Voters’ indifference bad for democracy
Now that the election to the three Lok Sabha seats of Kashmir Valley is almost over with an exception of Pulwama and Shopian districts of south Kashmir, the voters’ participation in the polls, except north Kashmir, has been too dismal. It goes to the credit of the Governor administration that elections, by all standards, where peaceful, in comparison to several states in rest of India, but the less poll percentage should, more than anyone else, make the mainstream parties to ponder upon. Unlike previous elections, including 2017 by-elections, there was no aggressive poll boycott campaign by the separatists and the violent incidents too were just a few. Still people stayed away from the polls. Why?

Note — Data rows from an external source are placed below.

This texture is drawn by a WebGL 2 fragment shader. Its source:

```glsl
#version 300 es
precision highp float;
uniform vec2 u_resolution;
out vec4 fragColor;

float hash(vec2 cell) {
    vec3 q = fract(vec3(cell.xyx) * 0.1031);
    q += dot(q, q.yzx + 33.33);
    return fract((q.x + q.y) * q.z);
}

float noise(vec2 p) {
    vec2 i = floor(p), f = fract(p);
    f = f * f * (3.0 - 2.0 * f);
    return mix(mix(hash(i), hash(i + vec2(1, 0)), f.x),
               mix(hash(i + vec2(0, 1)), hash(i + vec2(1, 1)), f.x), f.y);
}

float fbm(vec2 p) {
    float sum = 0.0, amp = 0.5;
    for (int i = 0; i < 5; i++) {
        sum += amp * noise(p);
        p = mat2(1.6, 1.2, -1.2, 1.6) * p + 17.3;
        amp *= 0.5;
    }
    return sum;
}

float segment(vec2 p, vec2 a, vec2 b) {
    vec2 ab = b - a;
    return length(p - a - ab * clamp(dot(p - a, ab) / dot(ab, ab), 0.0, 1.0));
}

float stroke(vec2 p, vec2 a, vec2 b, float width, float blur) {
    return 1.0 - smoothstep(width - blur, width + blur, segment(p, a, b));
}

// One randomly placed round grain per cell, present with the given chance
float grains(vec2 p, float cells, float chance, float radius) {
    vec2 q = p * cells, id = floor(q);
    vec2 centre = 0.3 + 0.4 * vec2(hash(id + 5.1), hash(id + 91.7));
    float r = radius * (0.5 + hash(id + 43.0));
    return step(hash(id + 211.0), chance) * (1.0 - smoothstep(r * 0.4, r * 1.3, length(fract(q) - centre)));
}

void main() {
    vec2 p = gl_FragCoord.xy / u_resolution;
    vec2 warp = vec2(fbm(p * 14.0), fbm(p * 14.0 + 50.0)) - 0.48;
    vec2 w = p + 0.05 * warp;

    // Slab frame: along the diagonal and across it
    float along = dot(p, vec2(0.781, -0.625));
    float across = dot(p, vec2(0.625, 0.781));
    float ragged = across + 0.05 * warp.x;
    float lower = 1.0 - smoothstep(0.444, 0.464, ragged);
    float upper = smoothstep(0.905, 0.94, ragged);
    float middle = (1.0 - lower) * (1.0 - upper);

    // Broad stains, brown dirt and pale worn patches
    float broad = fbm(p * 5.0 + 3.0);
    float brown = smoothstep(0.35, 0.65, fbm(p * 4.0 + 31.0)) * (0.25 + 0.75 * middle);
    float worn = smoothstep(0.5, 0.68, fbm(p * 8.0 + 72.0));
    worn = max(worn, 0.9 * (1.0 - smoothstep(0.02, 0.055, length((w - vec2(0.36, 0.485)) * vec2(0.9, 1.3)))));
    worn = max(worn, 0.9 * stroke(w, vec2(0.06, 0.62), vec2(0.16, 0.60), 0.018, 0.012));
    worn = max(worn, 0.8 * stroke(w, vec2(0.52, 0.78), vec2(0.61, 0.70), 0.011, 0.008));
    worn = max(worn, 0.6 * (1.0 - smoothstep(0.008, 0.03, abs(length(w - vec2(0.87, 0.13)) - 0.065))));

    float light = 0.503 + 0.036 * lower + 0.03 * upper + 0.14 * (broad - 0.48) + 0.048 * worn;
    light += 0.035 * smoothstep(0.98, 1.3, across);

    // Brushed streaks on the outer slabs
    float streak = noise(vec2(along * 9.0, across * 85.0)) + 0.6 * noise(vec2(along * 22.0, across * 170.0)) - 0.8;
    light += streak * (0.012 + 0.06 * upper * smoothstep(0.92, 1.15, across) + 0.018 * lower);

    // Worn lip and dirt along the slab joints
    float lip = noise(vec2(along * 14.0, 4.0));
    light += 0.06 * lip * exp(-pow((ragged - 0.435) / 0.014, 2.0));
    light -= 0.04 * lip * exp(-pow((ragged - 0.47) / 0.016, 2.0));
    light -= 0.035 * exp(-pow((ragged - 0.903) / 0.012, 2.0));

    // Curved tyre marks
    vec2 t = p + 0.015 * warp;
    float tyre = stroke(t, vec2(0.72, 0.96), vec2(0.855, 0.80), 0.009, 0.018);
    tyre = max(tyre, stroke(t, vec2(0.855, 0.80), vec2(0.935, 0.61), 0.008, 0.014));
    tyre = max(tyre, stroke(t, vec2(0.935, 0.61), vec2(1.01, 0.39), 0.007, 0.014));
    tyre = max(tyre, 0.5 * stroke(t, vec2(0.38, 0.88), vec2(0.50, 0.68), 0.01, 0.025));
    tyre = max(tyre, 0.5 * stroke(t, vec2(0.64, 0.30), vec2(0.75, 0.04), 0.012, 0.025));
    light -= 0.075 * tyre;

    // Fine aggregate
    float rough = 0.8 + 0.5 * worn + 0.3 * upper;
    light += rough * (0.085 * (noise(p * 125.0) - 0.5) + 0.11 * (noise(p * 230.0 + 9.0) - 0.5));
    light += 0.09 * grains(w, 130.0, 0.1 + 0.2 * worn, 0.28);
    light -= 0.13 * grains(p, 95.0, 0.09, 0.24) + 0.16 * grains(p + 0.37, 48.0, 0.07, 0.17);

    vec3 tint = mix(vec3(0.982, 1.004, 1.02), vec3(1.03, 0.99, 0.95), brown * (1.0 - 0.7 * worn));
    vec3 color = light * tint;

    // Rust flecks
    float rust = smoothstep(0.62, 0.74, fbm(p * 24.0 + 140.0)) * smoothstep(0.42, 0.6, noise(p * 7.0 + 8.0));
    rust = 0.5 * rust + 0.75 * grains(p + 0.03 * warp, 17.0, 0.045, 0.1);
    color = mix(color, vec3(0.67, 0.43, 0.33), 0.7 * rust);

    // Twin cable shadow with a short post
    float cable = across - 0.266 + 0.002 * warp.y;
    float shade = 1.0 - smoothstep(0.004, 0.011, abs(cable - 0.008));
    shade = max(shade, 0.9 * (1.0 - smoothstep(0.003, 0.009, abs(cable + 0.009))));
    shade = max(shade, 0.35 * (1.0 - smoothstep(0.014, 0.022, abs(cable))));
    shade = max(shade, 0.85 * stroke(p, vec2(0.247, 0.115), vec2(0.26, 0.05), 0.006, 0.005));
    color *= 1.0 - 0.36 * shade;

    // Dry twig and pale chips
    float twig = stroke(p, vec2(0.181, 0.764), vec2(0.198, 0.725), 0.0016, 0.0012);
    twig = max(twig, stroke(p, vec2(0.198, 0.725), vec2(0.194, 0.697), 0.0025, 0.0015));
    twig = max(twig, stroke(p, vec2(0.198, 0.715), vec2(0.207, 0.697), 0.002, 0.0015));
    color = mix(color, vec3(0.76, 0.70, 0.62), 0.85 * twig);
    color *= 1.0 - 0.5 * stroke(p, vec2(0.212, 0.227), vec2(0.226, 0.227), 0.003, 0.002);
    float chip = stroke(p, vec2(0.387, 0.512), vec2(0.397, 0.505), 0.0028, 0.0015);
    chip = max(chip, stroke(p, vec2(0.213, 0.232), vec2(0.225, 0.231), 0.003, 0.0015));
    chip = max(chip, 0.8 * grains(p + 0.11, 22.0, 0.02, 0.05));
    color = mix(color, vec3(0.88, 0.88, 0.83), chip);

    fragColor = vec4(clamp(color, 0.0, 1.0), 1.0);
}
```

Separatist groups may be patting themselves but fact of the matter is that no one in Kashmir even discussed their poll boycott statements seriously. Yes, threat of the militant gun could be a reason of less percentage but not THE REASON. There is something terribly wrong with the politicking of mainstream parties, particularly the major two regional ones – National Conference and Peoples Democratic Party. Two top leaders of these parties – Dr Farooq Abdullah from central Kashmir and Mehbooba Mufti from south Kashmir – are contesting elections. These two leaders are faces and identities of their respective parties which have ruled the state. Still in these two segments, the two top leaders couldn’t enthuse the voters to come out and vote. Why?
Is it that people have seen too much of them? Is it that people have tested them and they have failed their tests? It is that the two parties have lost the core of their respective ideologies that was attracting people towards them? Is it that they have lost the trust of the majority of the people? There could be a lot of questions that are being raised by the peoples’ indifference and none other than the rank and file of these two major parties can identify and try to answer the most relevant question.

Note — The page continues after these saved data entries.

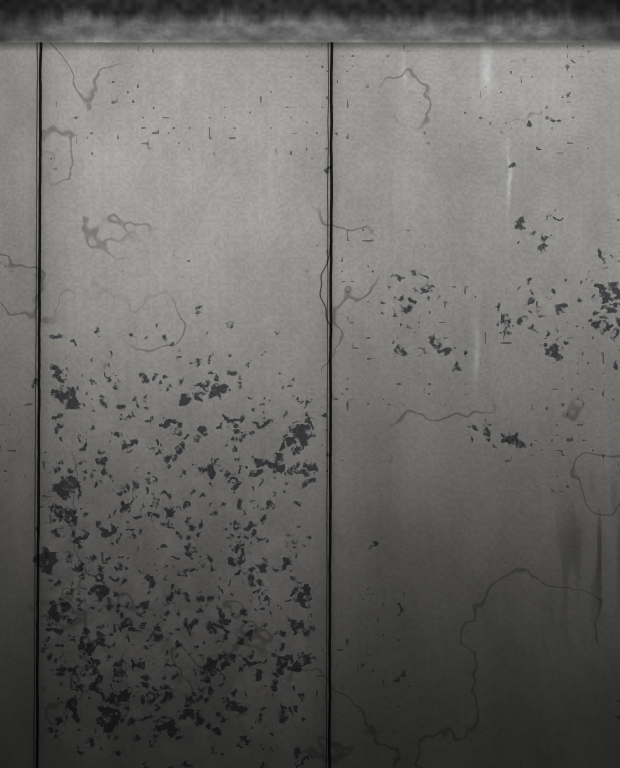
Reproduce this texture procedurally as a WebGL 1 fragment shader.

```glsl
precision highp float;
uniform vec2 u_resolution;

#define WIDTH 0.8086
#define BEAM_Y 0.945
#define SEAM_LEFT 0.0484
#define SEAM_RIGHT 0.4297
#define WALL_DARK 0.165
#define WALL_RANGE 0.445
#define MOTTLE 0.15
#define GRAIN 0.045
#define CHIP_DARKNESS 0.52
#define CHIP_CELLS 34.0

float hash(vec2 p) {
  return fract(sin(dot(p, vec2(127.1, 311.7))) * 43758.5453);
}

float noise(vec2 p) {
  vec2 i = floor(p), f = fract(p);
  f = f * f * (3.0 - 2.0 * f);
  return mix(mix(hash(i), hash(i + vec2(1.0, 0.0)), f.x),
             mix(hash(i + vec2(0.0, 1.0)), hash(i + vec2(1.0, 1.0)), f.x), f.y);
}

float fbm(vec2 p) {
  float sum = 0.0, amp = 0.5;
  for (int i = 0; i < 5; i++) {
    sum += amp * noise(p);
    p = mat2(1.6, 1.2, -1.2, 1.6) * p + 7.3;
    amp *= 0.5;
  }
  return sum;
}

float spot(vec2 p, vec2 center, vec2 size) {
  vec2 d = (p - center) / size;
  return exp(-dot(d, d));
}

float stroke(float d, float halfWidth, float px) {
  return 1.0 - smoothstep(halfWidth - px * 0.5, halfWidth + px, abs(d));
}

// Where the surface has flaked: a broad field and a few clusters
float chipDensity(vec2 p) {
  float panel = smoothstep(0.058, 0.07, p.x) * (1.0 - smoothstep(0.395, 0.415, p.x));
  float field = panel * (1.0 - smoothstep(0.42, 0.64, p.y)) * smoothstep(-0.03, 0.08, p.y);
  field *= 0.62 + 0.3 * smoothstep(0.4, 0.15, p.y) * smoothstep(0.38, 0.2, p.x);
  field += 0.45 * spot(p, vec2(0.265, 0.56), vec2(0.03, 0.045));
  field += 0.4 * spot(p, vec2(0.385, 0.31), vec2(0.025, 0.04));
  field += 0.35 * spot(p, vec2(0.085, 0.23), vec2(0.03, 0.09));
  float right = 0.8 * spot(p, vec2(0.52, 0.60), vec2(0.04, 0.045));
  right += 0.85 * spot(p, vec2(0.71, 0.605), vec2(0.06, 0.04));
  right += 0.8 * spot(p, vec2(0.80, 0.59), vec2(0.03, 0.07));
  right += 0.7 * spot(p, vec2(0.70, 0.695), vec2(0.035, 0.02));
  right += 0.7 * spot(p, vec2(0.585, 0.54), vec2(0.03, 0.015));
  right += 0.7 * spot(p, vec2(0.655, 0.43), vec2(0.035, 0.02));
  return clamp(field + right * step(0.45, p.x), 0.0, 1.0);
}

// Ragged flakes scattered over a jittered grid
float chips(vec2 p, float cells, float px) {
  vec2 warp = vec2(fbm(p * 85.0), fbm(p * 85.0 + 31.0)) - 0.48;
  vec2 g = p * cells + warp * 1.5;
  vec2 id = floor(g);
  float cover = 0.0;
  for (int y = -1; y <= 1; y++) {
    for (int x = -1; x <= 1; x++) {
      vec2 c = id + vec2(float(x), float(y));
      vec2 center = c + 0.15 + 0.7 * vec2(hash(c), hash(c + 19.7));
      float alive = step(hash(c + 5.1), chipDensity(center / cells) * 0.72);
      float radius = mix(0.12, 0.42, pow(hash(c + 43.0), 1.6));
      vec2 d = (g - center) * vec2(mix(0.75, 1.35, hash(c + 8.4)), 1.0);
      float edge = px * cells + 0.04;
      cover = max(cover, alive * (1.0 - smoothstep(radius - edge, radius + edge, length(d))));
    }
  }
  return cover * smoothstep(0.25, 0.45, fbm(p * 130.0 + 4.0));
}

// Paired dark joint lines with a soft edge
float seam(vec2 p, float x, float px) {
  float wobble = (fbm(vec2(x * 90.0, p.y * 32.0)) - 0.5) * 0.004;
  float d = p.x - x - wobble * 0.5;
  float ink = stroke(d, 0.0015, px) * 0.85;
  ink = max(ink, stroke(d + 0.0042 + wobble, 0.0005, px) * 0.55);
  return max(ink, 0.22 * exp(-abs(d) / 0.005));
}

float streak(vec2 p, vec2 center, vec2 size) {
  p.x += (noise(vec2(p.y * 45.0, center.x * 50.0)) - 0.5) * 0.005;
  return spot(p, center, size) * (0.5 + noise(p * vec2(180.0, 60.0)));
}

vec3 wall(vec2 p, float px) {
  float tone = WALL_DARK + WALL_RANGE * smoothstep(-0.05, 0.8, p.y);
  float mottle = 0.6 * fbm(p * vec2(7.0, 5.0)) + 0.4 * fbm(p * vec2(32.0, 14.0) + 9.0);
  tone *= 1.0 + MOTTLE * 2.0 * (mottle - 0.48);
  tone *= 0.87 + 0.13 * smoothstep(0.0, 0.13, p.x);
  tone *= 1.0 - 0.07 * smoothstep(0.43, 0.5, p.x) * smoothstep(0.9, 0.5, p.y);
  tone += 0.045 * spot(p, vec2(0.37, 0.2), vec2(0.07, 0.14));
  tone += 0.04 * spot(p, vec2(0.63, 0.89), vec2(0.09, 0.06));

  // Pale runs and dark stains
  float pale = streak(p, vec2(0.635, 0.91), vec2(0.007, 0.035));
  pale += streak(p, vec2(0.664, 0.765), vec2(0.003, 0.05));
  pale += 0.8 * streak(p, vec2(0.62, 0.545), vec2(0.004, 0.04));
  pale += 0.6 * streak(p, vec2(0.234, 0.895), vec2(0.006, 0.016));
  pale += 0.6 * streak(p, vec2(0.528, 0.915), vec2(0.003, 0.025));
  tone += 0.1 * pale;
  float stain = smoothstep(0.45, 0.75, noise(p * vec2(110.0, 13.0)));
  tone *= 1.0 - 0.3 * stain * spot(p, vec2(0.79, 0.27), vec2(0.06, 0.08));

  // Flakes with a thin pale rim, and pinholes
  float flake = max(chips(p, CHIP_CELLS, px), chips(p + 3.0 / CHIP_CELLS * 0.0, CHIP_CELLS * 2.1, px));
  tone += 0.025 * chipDensity(p) * smoothstep(0.45, 0.65, fbm(p * 45.0));
  tone *= 1.0 - CHIP_DARKNESS * flake;
  tone *= 1.0 - 0.35 * smoothstep(0.88, 0.96, noise(p * 150.0)) * smoothstep(0.5, 0.7, noise(p * 12.0));

  // Hairline cracks
  float vein = abs(fbm(p * 6.0 + 2.0) - 0.5);
  tone *= 1.0 - 0.22 * stroke(vein, 0.004, px * 5.0) * smoothstep(0.52, 0.68, noise(p * 9.0 + 5.0));
  float bow = SEAM_RIGHT + 0.002 - 0.013 * spot(p, vec2(p.x, 0.625), vec2(1.0, 0.035));
  bow += (noise(vec2(p.y * 70.0, 2.0)) - 0.5) * 0.005;
  float bowSpan = smoothstep(0.54, 0.57, p.y) * smoothstep(0.71, 0.67, p.y);
  tone *= 1.0 - 0.5 * bowSpan * stroke(p.x - bow, 0.0006, px);

  float joints = max(seam(p, SEAM_LEFT + 0.0049 * p.y, px), seam(p, SEAM_RIGHT + 0.003 * p.y, px));
  tone *= 1.0 - joints;
  tone *= mix(0.62, 1.0, smoothstep(0.0, 0.014, BEAM_Y - p.y));
  return tone * mix(vec3(1.012, 1.0, 0.975), vec3(0.98, 1.0, 1.03), clamp(flake + pale * 0.5, 0.0, 1.0));
}

// Top ledge with soot hanging from its upper edge
vec3 beam(vec2 p) {
  float tone = 0.41 + 0.3 * (fbm(p * vec2(45.0, 75.0)) - 0.48);
  float drip = 0.976 + 0.025 * (fbm(vec2(p.x * 65.0, p.y * 12.0)) - 0.5);
  float soot = smoothstep(drip - 0.012, drip + 0.014, p.y);
  tone = mix(tone, 0.1 + 0.1 * noise(p * 120.0), soot * 0.92);
  tone *= 0.65 + 0.35 * smoothstep(0.0, 0.12, min(p.x, WIDTH - p.x));
  tone += 0.07 * (1.0 - smoothstep(0.0, 0.004, p.y - BEAM_Y));
  return vec3(tone);
}

void main() {
  vec2 p = gl_FragCoord.xy / u_resolution * vec2(WIDTH, 1.0);
  float px = 1.0 / u_resolution.y;
  vec3 color = mix(wall(p, px), beam(p), smoothstep(-px, px, p.y - BEAM_Y));
  color *= 1.0 + GRAIN * 2.0 * (noise(p * 330.0) - 0.5);
  gl_FragColor = vec4(clamp(color, 0.0, 1.0), 1.0);
}
```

People have seen National Conference ruling the state. They are well aware of the track record of the party. Same is true about PDP. Promises were made and promises were never kept. They have seen NC leadership, while in power, talking about revocation of AFSPA within its tenure and then doing nothing but contesting a new election on the promise of revoking the Act (this time). They have seen PDP leadership talking of self rule and then aligning with BJP, which is hell bent on doing away with the Article 370 of the Indian Constitution that grants a special status to the state of Jammu and Kashmir. They have all these memories fresh in their minds and thus all those slogans of defending Article 370 and 35 A, restoring autonomy, repealing ‘draconian laws’, failed to lure them and thus they didn’t vote.
For a vibrant democracy, massive participation of people in electoral politics is a must. The more people participate, the more chance of good people getting elected. Kashmir Valley’s three seats will have no impact in shaping up the post 2019 India, but the trend of people staying away from polls, if continues during state Assembly elections too, may have an adverse impact over the formation of local government here. While it is high time that separatists rethink over their time tested and failed election boycott strategy, the mainstream political parties will have to connect with the masses, feel their pulse, understand and appreciate their indifference and try to convince them that it is their vote that can make a real difference.